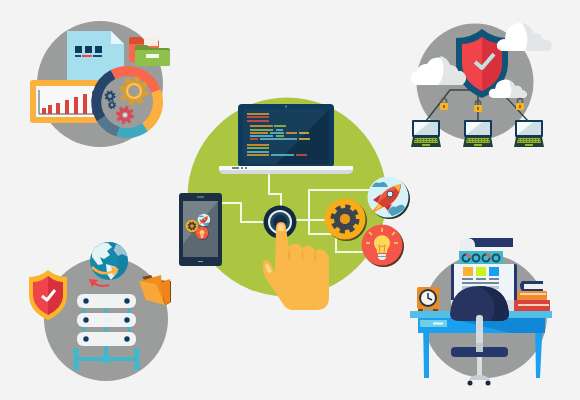
<!DOCTYPE html>
<html lang="en">
<head>
<meta charset="utf-8">
<title>Technology illustration set</title>
<style>
:root{--bg:#f3f3f3;--grey:#9b9c9c;--green:#adc641;--navy:#0e3a5b;--ink:#17293f;--red:#f1434a;--coral:#f9674d;--yellow:#fbb03f;--teal:#45b8cb;--sky:#aee2f0;--blue:#1ba0f0;--indigo:#26376b;--white:#fff}
html,body{margin:0;width:580px;height:400px;overflow:hidden;background:var(--bg)}
svg{display:block}
.disc{fill:var(--grey)}
.navy{fill:var(--navy)}.ink{fill:var(--ink)}.red{fill:var(--red)}.coral{fill:var(--coral)}.yellow{fill:var(--yellow)}.teal{fill:var(--teal)}.sky{fill:var(--sky)}.blue{fill:var(--blue)}.indigo{fill:var(--indigo)}.white{fill:var(--white)}.green{fill:var(--green)}
.line{fill:none;stroke-linejoin:round}
.wire{fill:none;stroke:#f4f7e4;stroke-width:2}
</style>
</head>
<body>
<svg width="580" height="400" viewBox="0 0 580 400" role="img" aria-label="Five flat technology scenes: data analysis, cloud security, connected devices, servers and a workspace">
<defs>
  <g id="gear" fill="none" stroke="currentColor">
    <circle r="8" stroke-width="6"/>
    <circle r="12" stroke-width="5" stroke-dasharray="5 4.4"/>
  </g>
  <g id="rocket">
    <path fill="#f7941e" d="M-8 5 L-18 17 L-4 10Z"/>
    <path fill="#fdd04a" d="M-8 6 L-13 13 L-5 9Z"/>
    <path fill="#c92f3a" d="M-7 -3 L-15 3 L-10 6Z M4 7 L0 14 L-4 9Z"/>
    <path fill="#f15a3c" d="M-10 6 Q-8 -8 13 -13 Q11 6 -5 10Z"/>
    <path fill="#d5402f" d="M-10 6 L13 -13 Q11 6 -5 10Z"/>
    <path fill="#fbb03f" d="M6 -11 L13 -13 L11 -5Z"/>
    <circle cx="2" cy="-3" r="3" fill="#d7f1f8" stroke="#17506e"/>
  </g>
  <g id="bulb">
    <path fill="#ffd85a" d="M-5 7 Q-5 3 -7 1 A8 8 0 1 1 7 1 Q5 3 5 7Z"/>
    <path class="line" stroke="#f08a24" d="M-2 7 L-3 -1 L0 1 L3 -1 L2 7"/>
    <path fill="#e9eef0" d="M-4 8H4V12L2 14H-2L-4 12Z"/>
    <path stroke="#8c989d" d="M-4 10.5H4"/>
    <path stroke="#ffd85a" stroke-width="1.5" d="M0 -14V-18 M-10 -11L-13 -14 M10 -11L13 -14 M-12 -3H-16 M12 -3H16"/>
  </g>
  <g id="rocket-badge">
    <circle cx="1.5" cy="1.5" r="20.5" fill="#25322c"/>
    <circle r="20.5" fill="#d7f1f8"/>
    <path fill="#4a9fba" d="M-16 -10 Q-14 -16 -8 -14 Q-3 -17 0 -10Z M0 15 Q3 8 8 10 Q15 5 17 11 Q12 17 4 19Z"/>
    <use href="#rocket"/>
  </g>
  <g id="gear-badge">
    <circle cx="1.5" cy="1.5" r="20.5" fill="#54511f"/>
    <circle r="20.5" fill="#f9ac1a"/>
    <use href="#gear" color="#3b4450"/>
    <circle r="5" fill="#e99a12"/>
  </g>
  <g id="bulb-badge">
    <circle cx="1.5" cy="1.5" r="20.5" fill="#54351f"/>
    <circle r="20.5" fill="#f4564a"/>
    <use href="#bulb" y="1"/>
  </g>
  <g id="small-laptop">
    <rect x="-14" y="-15" width="28" height="17" rx="1" class="navy"/>
    <rect x="-12" y="-13" width="24" height="13" fill="#f7fbfc"/>
    <path fill="#cfdfe4" d="M-12 0 L4 -13H12V0Z"/>
    <path fill="#213f37" d="M-13 2H13L15 12H-15Z"/>
    <path fill="#96b52f" d="M-11 3H11L12 8H-12Z"/>
    <path stroke="#526d23" stroke-dasharray="2 1" d="M-11 4.5H11 M-11 6.5H11"/>
    <rect x="-4" y="9" width="8" height="2" fill="#96b52f"/>
  </g>
  <g id="padlock">
    <path class="line" stroke="#5a5b5b" stroke-width="1.5" d="M-2.5 0V-3A2.5 2.5 0 0 1 2.5 -3V0"/>
    <rect x="-4" y="-1" width="8" height="7" rx="1" fill="#f9b324"/>
    <path stroke="#704b16" stroke-width="1.5" d="M0 1V4"/>
  </g>
  <g id="server-unit">
    <rect width="59" height="14" rx="6" fill="#f1f2f3"/>
    <circle cx="9" cy="7" r="2.7" class="navy"/>
    <circle cx="50" cy="7" r="2.7" class="navy"/>
  </g>
  <clipPath id="globe-clip"><circle cx="109" cy="261" r="19"/></clipPath>
</defs>

<rect id="background" width="580" height="400" fill="var(--bg)"/>

<g id="data-analysis">
  <circle class="disc" cx="100" cy="84" r="63"/>
  <g id="report">
    <path fill="#a5dfee" d="M67 31H111L124 44V92H67Z"/>
    <path fill="#e6f6fa" d="M111 31L124 44H111Z"/>
    <path class="navy" d="M75 46H82V53H75Z M85 46H92V53H85Z M95 46H102V53H95Z"/>
    <path stroke="#f1434a" stroke-width="2" d="M82 56H92"/>
    <path stroke="#17506e" stroke-width="2" d="M75 56H81 M93 56H102"/>
  </g>
  <g id="folders">
    <path fill="#d9502f" d="M129 39Q129 37 131 37H141L144 40H157Q159 40 159 42V60H129Z"/>
    <path class="coral" d="M129 44H159V62H131Q129 62 129 60Z"/>
    <rect x="144" y="38" width="14" height="8" fill="#f6efe6"/>
    <path fill="#6d9a36" d="M135 47Q135 45 137 45H147L150 48H168Q170 48 170 50V62H135Z"/>
    <rect x="135" y="50" width="35" height="16" rx="1.5" fill="#8fc04b"/>
    <rect x="146" y="54" width="13" height="4" fill="#f4f8ea"/>
  </g>
  <g id="bar-chart">
    <rect x="30" y="80" width="73" height="43" rx="3" class="yellow"/>
    <rect x="36" y="86" width="66" height="31" fill="#f7f8f8"/>
    <path class="line" stroke="#47565f" d="M39 90V114H101"/>
    <path fill="#d9453c" d="M42 108H46V114H42Z M48 105H52V114H48Z M56 103H60V114H56Z M65 100H69V114H65Z M74 97H78V114H74Z M83 94H87V114H83Z M92 91H96V114H92Z"/>
  </g>
  <g id="process-ring">
    <circle cx="127" cy="102" r="32" class="disc"/>
    <g class="line" stroke-width="10">
      <path stroke="#f9674d" d="M113 74.500A31 31 0 0 1 156 91"/>
      <path stroke="#fbb03f" d="M156 91A31 31 0 0 1 145 127.200"/>
      <path stroke="#3fa9c0" d="M145 127.200A31 31 0 0 1 118 131.700"/>
      <path stroke="#55778e" d="M118 131.700A31 31 0 0 1 101 118.500"/>
      <path stroke="#25456a" d="M101 118.500A31 31 0 0 1 113 74.500"/>
    </g>
    <use href="#gear" color="#d99c31" transform="translate(134 91)"/>
    <circle cx="134" cy="91" r="7" fill="none" stroke="#f6c766" stroke-width="2"/>
    <use href="#gear" color="#d94a5a" transform="translate(125 115) scale(.62)"/>
    <circle cx="125" cy="115" r="2" fill="#f7d7d9"/>
    <use href="#gear" color="#25456a" transform="translate(110 96) scale(.38)"/>
    <use href="#gear" color="#25456a" transform="translate(112 105) scale(.28)"/>
  </g>
</g>

<g id="cloud-security">
  <circle class="disc" cx="475" cy="82" r="58.500"/>
  <g class="line" stroke="#3e4346" stroke-width="1.500">
    <path d="M470 90H450L426 121M478 92V121M488 92L505 96L528 121"/>
  </g>
  <g id="shield">
    <path fill="#0f5377" d="M482 29Q493 38 508 38V64Q507 87 482 98Q457 87 456 64V38Q471 38 482 29Z"/>
    <path class="red" d="M482 37Q491 44 502 44V64Q501 82 482 91Q463 82 462 64V44Q473 44 482 37Z"/>
    <path fill="#d9303d" d="M482 37Q491 44 502 44V64Q501 82 482 91Z"/>
    <path class="line" stroke="#bfe3e4" stroke-width="4" d="M475 62L482 68L494 54"/>
  </g>
  <g id="clouds">
    <path class="white" d="M419 85A7 7 0 0 1 417 71A9 9 0 0 1 427 64A13 13 0 0 1 450 65Q457 66 458 71A7.200 7.200 0 0 1 461 85Z"/>
    <path fill="#e3e6e7" d="M440 56A13 13 0 0 1 450 65Q457 66 458 71A7.200 7.200 0 0 1 461 85H438Q448 72 440 56Z"/>
    <path class="white" d="M502 51Q496 50 497 44Q499 39 505 39Q505 28 515 24Q528 20 534 33Q541 32 543 39Q552 39 552 45Q552 51 546 51Z"/>
    <path fill="#e3e6e7" d="M522 23Q530 24 534 33Q541 32 543 39Q552 39 552 45Q552 51 546 51H525Q531 37 522 23Z"/>
    <path class="white" d="M493 98Q488 97 489 92Q491 88 495 89Q496 81 503 80Q511 78 515 86Q521 85 522 90Q527 91 527 95Q526 98 522 98Z"/>
    <path fill="#e3e6e7" d="M508 80Q513 81 515 86Q521 85 522 90Q527 91 527 95Q526 98 522 98H509Q514 90 508 80Z"/>
  </g>
  <use href="#padlock" x="444" y="104"/>
  <use href="#padlock" x="478" y="106"/>
  <use href="#padlock" x="520" y="104"/>
  <use href="#small-laptop" x="426" y="135"/>
  <use href="#small-laptop" x="478" y="135"/>
  <use href="#small-laptop" x="529" y="135"/>
</g>

<g id="connected-devices">
  <circle class="green" cx="287" cy="197" r="99.500"/>
  <g class="wire">
    <path d="M269 172V194H281V210M221 203H241V222H266M295 220H326M309 206V190H370M309 190V234H336V252H364"/>
  </g>
  <g id="code-laptop">
    <rect x="238" y="104" width="96" height="63" rx="4" class="navy"/>
    <rect x="243" y="109" width="86" height="55" fill="#173f5c"/>
    <path fill="#102f49" d="M329 109V164H276Z"/>
    <circle cx="286" cy="106.500" r="1" fill="#6f93a8"/>
    <g fill="none" stroke-width="1.600">
      <path stroke="#f1a42e" d="M247 114H269M250 126H273M250 133H268M286 133H297M247 145H269M247 155H269"/>
      <path stroke="#e5523f" d="M247 117H269M247 121H269M250 139H258M296 155H307"/>
      <path stroke="#a7c947" d="M274 126H286M250 130H273M276 136H284M247 148H269"/>
      <path stroke="#6fc7d4" d="M276 130H283M270 133H284M250 136H273M260 139H297M247 152H269M271 155H294"/>
      <path stroke="#f1c447" d="M299 133H309M299 139H310"/>
    </g>
    <path fill="#f8f9f9" d="M219 166H353V170Q352 173 348 173H224Q220 173 219 170Z"/>
    <path fill="#d5dbdc" d="M219 170H353Q352 174 348 174H224Q220 174 219 170Z"/>
    <path stroke="#445866" stroke-width="1.500" d="M232 168H239M241 168H243M245 168H247"/>
  </g>
  <g id="tablet">
    <rect x="179" y="193" width="43" height="73" rx="3" fill="#1b2f45"/>
    <rect x="183" y="201" width="35" height="56" fill="#5c6973"/>
    <path fill="#75828b" d="M183 201H218L183 244Z"/>
    <path stroke="#8ba0ae" d="M197 197H204M198 261.500H203"/>
    <use href="#gear-badge" transform="translate(192 226) scale(.31)"/>
    <use href="#rocket-badge" transform="translate(204 220) scale(.31)"/>
    <use href="#bulb-badge" transform="translate(202 233) scale(.31)"/>
  </g>
  <use href="#rocket-badge" x="388" y="197"/>
  <use href="#gear-badge" x="345" y="219"/>
  <use href="#bulb-badge" x="382" y="245"/>
  <g id="touch-button">
    <circle cx="280" cy="222" r="16.500" fill="#112a42"/>
    <circle cx="280" cy="222" r="11" fill="#1c4664" stroke="#e9edf0" stroke-width="2"/>
    <circle cx="280" cy="222" r="7" fill="#102c46"/>
  </g>
  <g id="hand">
    <path fill="#fab84a" d="M276 228Q276 222 281 222Q286 222 286 228L289 248Q291 243 296 244Q301 244 302 249Q305 244 310 246Q314 247 315 252Q318 248 322 250Q329 252 329 261V297Q329 310 316 310H293Q287 310 283 304L267 280Q262 272 263 263Q265 258 270 262L275 273Z"/>
    <path fill="#f3a835" d="M302 249Q304 253 303 260Q301 256 302 249ZM315 252Q317 257 316 263Q313 258 315 252ZM289 248Q292 256 289 262Q287 256 289 248Z"/>
    <path fill="#fcd78e" d="M278 227Q278 224 281 224Q284 224 284 227V231H278ZM265 265Q268 262 270 267L272 272L268 273Z"/>
  </g>
</g>

<g id="secure-servers">
  <circle class="disc" cx="106" cy="319" r="62"/>
  <g id="rack" class="line" stroke="#3fb6c9" stroke-width="4">
    <path d="M106 346V359M76 359H137M76 348V370M137 348V370"/>
    <path stroke-width="3" d="M84 301V340M129 301V340M106 300V346"/>
  </g>
  <path class="teal" d="M73 349H79V356H73ZM134 349H140V356H134ZM73 363H79V370H73ZM134 363H140V370H134ZM102 355H110V363H102Z"/>
  <use href="#server-unit" x="77" y="294"/>
  <use href="#server-unit" x="77" y="313"/>
  <use href="#server-unit" x="77" y="332"/>
  <g id="globe">
    <circle cx="109" cy="261" r="19" fill="#1788ad"/>
    <g clip-path="url(#globe-clip)">
      <path fill="#e4f3f4" d="M92 250Q99 241 108 243L112 247L107 251L110 255L104 259L100 257L103 264L98 265L92 257ZM116 244L123 247L128 257L122 254L118 256L114 250ZM106 264L116 267L118 272L111 280L107 274Z"/>
      <path fill="#116f91" opacity=".35" d="M109 242H130V282H109Q128 263 109 242Z"/>
    </g>
    <path class="line" stroke="#fbb03f" stroke-width="2.500" d="M92 267Q102 277 114 271"/>
    <path fill="#fbb03f" d="M111 266L119 269L113 276Z"/>
    <path class="line" stroke="#f1434a" stroke-width="2" d="M93 282Q99 288 109 285"/>
    <path class="red" d="M89 279L98 280L92 287Z"/>
  </g>
  <g id="warning-shield">
    <path fill="#fbb52b" d="M48 270Q56 277 67 277V296Q66 312 48 320Q30 312 29 296V277Q40 277 48 270Z"/>
    <path class="red" d="M48 276Q55 282 63 282V296Q62 308 48 315Q34 308 33 296V282Q41 282 48 276Z"/>
    <path fill="#d9303d" d="M48 276Q55 282 63 282V296Q62 308 48 315Z"/>
    <path class="line white" style="fill:none" stroke="#fff" stroke-width="3" d="M42 296L47 300L55 290"/>
  </g>
  <g id="file-folder">
    <path fill="#7a4a18" d="M142 277L151 275L154 280L171 281V302L166 305Z"/>
    <path fill="#ee8f1e" d="M140 281L161 275L164 305L145 298Z"/>
    <path fill="#f9a63a" d="M139 281L156 284L165 305L146 300Z"/>
    <path fill="#f08419" d="M160 283L170 279V302L165 305Z"/>
  </g>
</g>

<g id="workspace">
  <circle class="disc" cx="485" cy="316" r="62"/>
  <g id="scroll-lamp">
    <path fill="#e9eef2" d="M466 238H492V247H472L474 251H460V244Q460 238 466 238Z"/>
    <path class="indigo" d="M468 238H513V247H475Q476 239 468 238Z"/>
  </g>
  <g id="dashboard">
    <rect x="459" y="251" width="44" height="14" class="teal"/>
    <g fill="none" stroke="#17506e" stroke-width="2">
      <circle cx="466" cy="258" r="3.500"/><circle cx="476" cy="258" r="3.500"/><circle cx="486" cy="258" r="3.500"/><circle cx="496" cy="258" r="3.500"/>
    </g>
    <path fill="none" stroke="#f9674d" stroke-width="2" d="M466 254.500A3.500 3.500 0 0 1 469.500 258M486 254.500A3.500 3.500 0 0 1 489.500 258"/>
  </g>
  <g id="monitor">
    <rect x="451" y="264" width="66" height="48" rx="2" class="indigo"/>
    <rect x="454" y="264" width="60" height="36" fill="#eef4f8"/>
    <rect x="463" y="267" width="10" height="9" fill="#f9b233"/>
    <rect x="476" y="267" width="10" height="9" fill="#c9f31b"/>
    <rect x="489" y="267" width="10" height="9" fill="#1ba0f0"/>
    <path stroke="#48657e" stroke-width="1.500" d="M462 279H473M476 279H486M489 279H499M462 283H499"/>
    <path fill="#b8c9d8" d="M462 286H499V289H462Z"/>
    <rect x="451" y="300" width="66" height="12" fill="#d8e3ec"/>
  </g>
  <g id="clock">
    <rect x="417" y="287" width="22" height="22" rx="2" fill="#ee8a1f"/>
    <circle cx="428" cy="298" r="9" fill="#20344c"/>
    <circle cx="428" cy="298" r="7" fill="#f5f3ea"/>
    <path class="line" stroke="#20344c" stroke-width="1.500" d="M428 293V298L432 300"/>
    <path fill="#7b4414" d="M418 309H423V312H418ZM433 309H438V312H433Z"/>
  </g>
  <g id="books">
    <path class="indigo" d="M522 281H543V284H524V289H543V291H522Q518 286 522 281Z"/>
    <rect x="524" y="284" width="18" height="5" fill="#edf1f3"/>
    <rect x="517" y="291" width="30" height="9" rx="1" fill="#f28b2c"/>
    <rect x="514" y="300" width="36" height="12" rx="1" fill="#d9433f"/>
    <path stroke="#f8d5b2" stroke-width="2" d="M520 294H546M518 305H549"/>
  </g>
  <g id="desk">
    <path class="blue" d="M423 318H429V378H424ZM535 318H543L540 378H536Z"/>
    <rect x="418" y="318" width="127" height="15" fill="#1ba0f0"/>
    <path fill="#1187d8" d="M448 318H545V333H510Z"/>
    <rect x="410" y="311" width="142" height="7" fill="#52bfe6"/>
    <rect x="420" y="320" width="27" height="7" fill="#70d0e9"/>
    <path stroke="#f7fbfc" stroke-width="2" d="M433 323.500H443"/>
  </g>
  <g id="chair">
    <path fill="#26345f" d="M450 314Q452 286 479 286Q507 286 509 314Q509 321 500 321H459Q450 321 450 314Z"/>
    <path fill="#1c284e" d="M479 286Q507 286 509 314Q509 321 500 321H491Q502 299 479 286Z"/>
    <rect x="476" y="315" width="7" height="38" rx="3" fill="#d4dade"/>
    <rect x="451" y="347" width="57" height="10" rx="4" class="indigo"/>
    <rect x="476" y="343" width="7" height="9" fill="#c2c9ce"/>
    <rect x="477" y="357" width="5" height="19" fill="#d8dfe3"/>
    <path fill="#c6cfd5" d="M469 380Q471 375 479 375Q487 375 490 380Z"/>
    <circle cx="470" cy="383" r="2.500" class="ink"/>
    <circle cx="488" cy="383" r="2.500" class="ink"/>
  </g>
</g>
</svg>
</body>
</html>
⁂
» What is expected
Give the lines again exactly, beginning with the first line of the records above and ending with the line that contains "L-13 13 L-5", and include no pictures.

» Answer box
<!DOCTYPE html>
<html lang="en">
<head>
<meta charset="utf-8">
<title>Technology illustration set</title>
<style>
:root{--bg:#f3f3f3;--grey:#9b9c9c;--green:#adc641;--navy:#0e3a5b;--ink:#17293f;--red:#f1434a;--coral:#f9674d;--yellow:#fbb03f;--teal:#45b8cb;--sky:#aee2f0;--blue:#1ba0f0;--indigo:#26376b;--white:#fff}
html,body{margin:0;width:580px;height:400px;overflow:hidden;background:var(--bg)}
svg{display:block}
.disc{fill:var(--grey)}
.navy{fill:var(--navy)}.ink{fill:var(--ink)}.red{fill:var(--red)}.coral{fill:var(--coral)}.yellow{fill:var(--yellow)}.teal{fill:var(--teal)}.sky{fill:var(--sky)}.blue{fill:var(--blue)}.indigo{fill:var(--indigo)}.white{fill:var(--white)}.green{fill:var(--green)}
.line{fill:none;stroke-linejoin:round}
.wire{fill:none;stroke:#f4f7e4;stroke-width:2}
</style>
</head>
<body>
<svg width="580" height="400" viewBox="0 0 580 400" role="img" aria-label="Five flat technology scenes: data analysis, cloud security, connected devices, servers and a workspace">
<defs>
  <g id="gear" fill="none" stroke="currentColor">
    <circle r="8" stroke-width="6"/>
    <circle r="12" stroke-width="5" stroke-dasharray="5 4.4"/>
  </g>
  <g id="rocket">
    <path fill="#f7941e" d="M-8 5 L-18 17 L-4 10Z"/>
    <path fill="#fdd04a" d="M-8 6 L-13 13 L-5 9Z"/>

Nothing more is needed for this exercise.